• Home
  • online community

online community

Share |

Goodbye, Omidyar.net

Online communities with causes at their core show promise for persisting

Usually, when an online community shuts down, it's an admission of failure: not enough time or staff to keep the trolls at bay; people drifting away after an initial surge of interest gives way to a lack of a compelling reason to participate; a divisive internal conflict or catastrophic technical collapse. (And sometimes the community's hosts - or their financial backers - just plain lose interest.)

Share |

Can The Tyee save online commenting? Here's hoping.

Effective online commenting for media sites

Things are changing at The Tyee, a Vancouver-based news and commentary site. Home to some of the best alternative coverage of issues and ideas in Canada, The Tyee's discussion threads were also becoming home to something a lot less welcome: vicious grudge matches among a handful of participants.

Readers were growing used to seeing interminable bouts of tit-for-tat insults, and would-be commenters were losing their appetite for taking jumping into the fray.

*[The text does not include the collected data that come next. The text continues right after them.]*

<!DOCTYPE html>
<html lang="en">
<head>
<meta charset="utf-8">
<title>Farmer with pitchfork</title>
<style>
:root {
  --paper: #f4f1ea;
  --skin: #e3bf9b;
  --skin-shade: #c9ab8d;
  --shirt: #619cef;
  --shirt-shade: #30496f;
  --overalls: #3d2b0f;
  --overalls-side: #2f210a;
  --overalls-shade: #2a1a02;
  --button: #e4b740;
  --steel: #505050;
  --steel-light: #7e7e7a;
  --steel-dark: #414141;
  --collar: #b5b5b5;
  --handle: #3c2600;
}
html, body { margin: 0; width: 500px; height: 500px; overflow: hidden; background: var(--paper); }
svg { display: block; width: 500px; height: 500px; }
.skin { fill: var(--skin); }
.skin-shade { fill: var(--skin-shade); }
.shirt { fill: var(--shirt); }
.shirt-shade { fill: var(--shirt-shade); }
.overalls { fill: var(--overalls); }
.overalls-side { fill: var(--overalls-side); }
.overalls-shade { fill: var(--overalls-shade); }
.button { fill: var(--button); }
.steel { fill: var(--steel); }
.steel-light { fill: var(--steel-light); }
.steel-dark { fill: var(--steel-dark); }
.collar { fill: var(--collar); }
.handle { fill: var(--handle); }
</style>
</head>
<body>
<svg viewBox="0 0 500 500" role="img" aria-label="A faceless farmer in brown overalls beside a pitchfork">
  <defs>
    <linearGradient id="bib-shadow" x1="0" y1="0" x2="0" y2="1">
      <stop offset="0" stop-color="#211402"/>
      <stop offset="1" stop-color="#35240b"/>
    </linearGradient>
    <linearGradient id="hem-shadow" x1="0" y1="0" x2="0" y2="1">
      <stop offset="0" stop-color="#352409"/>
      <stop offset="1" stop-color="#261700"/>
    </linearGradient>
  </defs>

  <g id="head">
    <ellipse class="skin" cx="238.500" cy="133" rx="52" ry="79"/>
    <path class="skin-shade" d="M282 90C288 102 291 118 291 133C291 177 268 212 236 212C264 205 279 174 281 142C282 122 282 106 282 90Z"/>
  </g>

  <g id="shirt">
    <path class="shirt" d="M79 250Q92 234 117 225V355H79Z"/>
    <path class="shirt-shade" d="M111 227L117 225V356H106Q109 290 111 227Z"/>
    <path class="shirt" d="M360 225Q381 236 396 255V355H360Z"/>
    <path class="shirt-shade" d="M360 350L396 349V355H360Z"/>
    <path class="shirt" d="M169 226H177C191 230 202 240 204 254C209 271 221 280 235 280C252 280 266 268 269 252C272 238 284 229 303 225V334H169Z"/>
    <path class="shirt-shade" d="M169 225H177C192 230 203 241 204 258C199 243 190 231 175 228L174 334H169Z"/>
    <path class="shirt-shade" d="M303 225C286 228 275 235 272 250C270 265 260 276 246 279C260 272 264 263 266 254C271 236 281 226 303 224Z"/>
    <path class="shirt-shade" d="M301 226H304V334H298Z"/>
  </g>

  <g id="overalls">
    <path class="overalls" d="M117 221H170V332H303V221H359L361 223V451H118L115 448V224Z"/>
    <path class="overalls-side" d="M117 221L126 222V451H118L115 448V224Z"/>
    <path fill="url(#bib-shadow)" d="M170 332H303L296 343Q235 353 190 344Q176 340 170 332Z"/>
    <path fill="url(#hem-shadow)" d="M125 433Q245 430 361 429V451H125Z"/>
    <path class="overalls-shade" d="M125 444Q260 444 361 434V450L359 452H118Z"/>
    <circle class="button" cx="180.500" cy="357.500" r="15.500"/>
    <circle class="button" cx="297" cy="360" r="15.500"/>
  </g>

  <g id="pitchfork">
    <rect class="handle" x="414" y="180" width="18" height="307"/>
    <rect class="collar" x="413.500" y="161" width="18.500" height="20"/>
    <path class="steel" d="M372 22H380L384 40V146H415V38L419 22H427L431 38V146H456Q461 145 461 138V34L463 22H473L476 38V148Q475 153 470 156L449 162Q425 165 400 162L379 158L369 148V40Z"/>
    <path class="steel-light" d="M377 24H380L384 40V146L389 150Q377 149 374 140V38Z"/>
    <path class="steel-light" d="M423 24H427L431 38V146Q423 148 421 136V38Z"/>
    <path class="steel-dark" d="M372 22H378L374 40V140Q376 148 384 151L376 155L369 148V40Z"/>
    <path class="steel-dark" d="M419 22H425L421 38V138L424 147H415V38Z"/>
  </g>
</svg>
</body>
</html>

It wasn't affecting every thread, but politicial discussions in particular had become dominated by a few angry belligerents.

Share |

How to make friends on social networks

Making friends in the real world can be hard. You need to overcome issues of trust, intimacy, vulnerability and, sometimes, conflicting loyalties. But the payoff matches the effort: a good friend is invaluable.

Share |

High-speed organizing on Facebook

30 Days of Sustainability's Turn It Off campaign grows participation with Facebook

Share |

When online communities attack! Keeping your site hate-free

A campaign of attacks on a much-loved blogger (click here for the background) has reignited a long-running debate over civil online behaviour. One leading voice in the social web has gone so far as to call for a blogger code of conduct.

Share |

ChangeEverything.ca becoming a launch platform for great ideas

Just as you can never really tell if an online community will really take off, you also really don't know what form that success will take.

Share |

ChangeEverything.ca: Setting the stage for participation

Share |

Helping users to help users

Grow your community by making it easy for newcomers to ask questions... and answer them

There's a superb post by Kathy Sierra at the Creating Passionate Users blog about user-submitted questions and answers, which are at the heart of many online communities – especially the ones built around forums.

Here's how questions and answers typically work on those sites:

Share |

Credit unions and online community

There's a great article by Kevin Hogan in the latest issue of Credit Union Management, all about how credit unions are using online communities like blogs to engage members and the public. It's required reading for folks in that industry, but it's also a great general-purpose organizational blogging primer.

Share |

Reflected glory marketing: building brand with Web 2.0

Web marketing 1.0 taught companies one simple principle: brand big. Make your brand visible and consistent by spreading your logo and brand message across your site (ideally with a few demonstrations of your web team’s Flash prowess) and throughout the Internet (through the awesome power of banner ads).

That approach worked great – or at least ok – in the era of content push. But while a great Web 1.0 site was as good as the marketing and web team behind it, a good Web 2.0 site is only as good as the people who contribute to it. And that makes all the difference.

You can have the best web developers in the city and the smartest marketers in the country, but if your customers don’t want to play – if they don’t want to put their words, profiles, voices, photos or videos on your site – you’re going to have a hard time creating a Web 2.0 community.

The trick is creating a site where people want to play. For a few lucky brands – like media companies, Nike or Apple – customers care enough about the product or brand that they’re happy to come and talk about your products. For everybody else, the best way to tap the power of Web 2.0 is to create an online community that has intrinsic value, and let the activities of that community reflect positively on the parent company's brand.

Social Signal on...

RSS feedTwitterFacebookGoogle+

Work Smarter with Evernote

Get more out of Evernote with Alexandra Samuel's great new ebook, the first in the Harvard Business Press Work Smarter with Social Media series!

Available on Amazon, iTunes and HBR.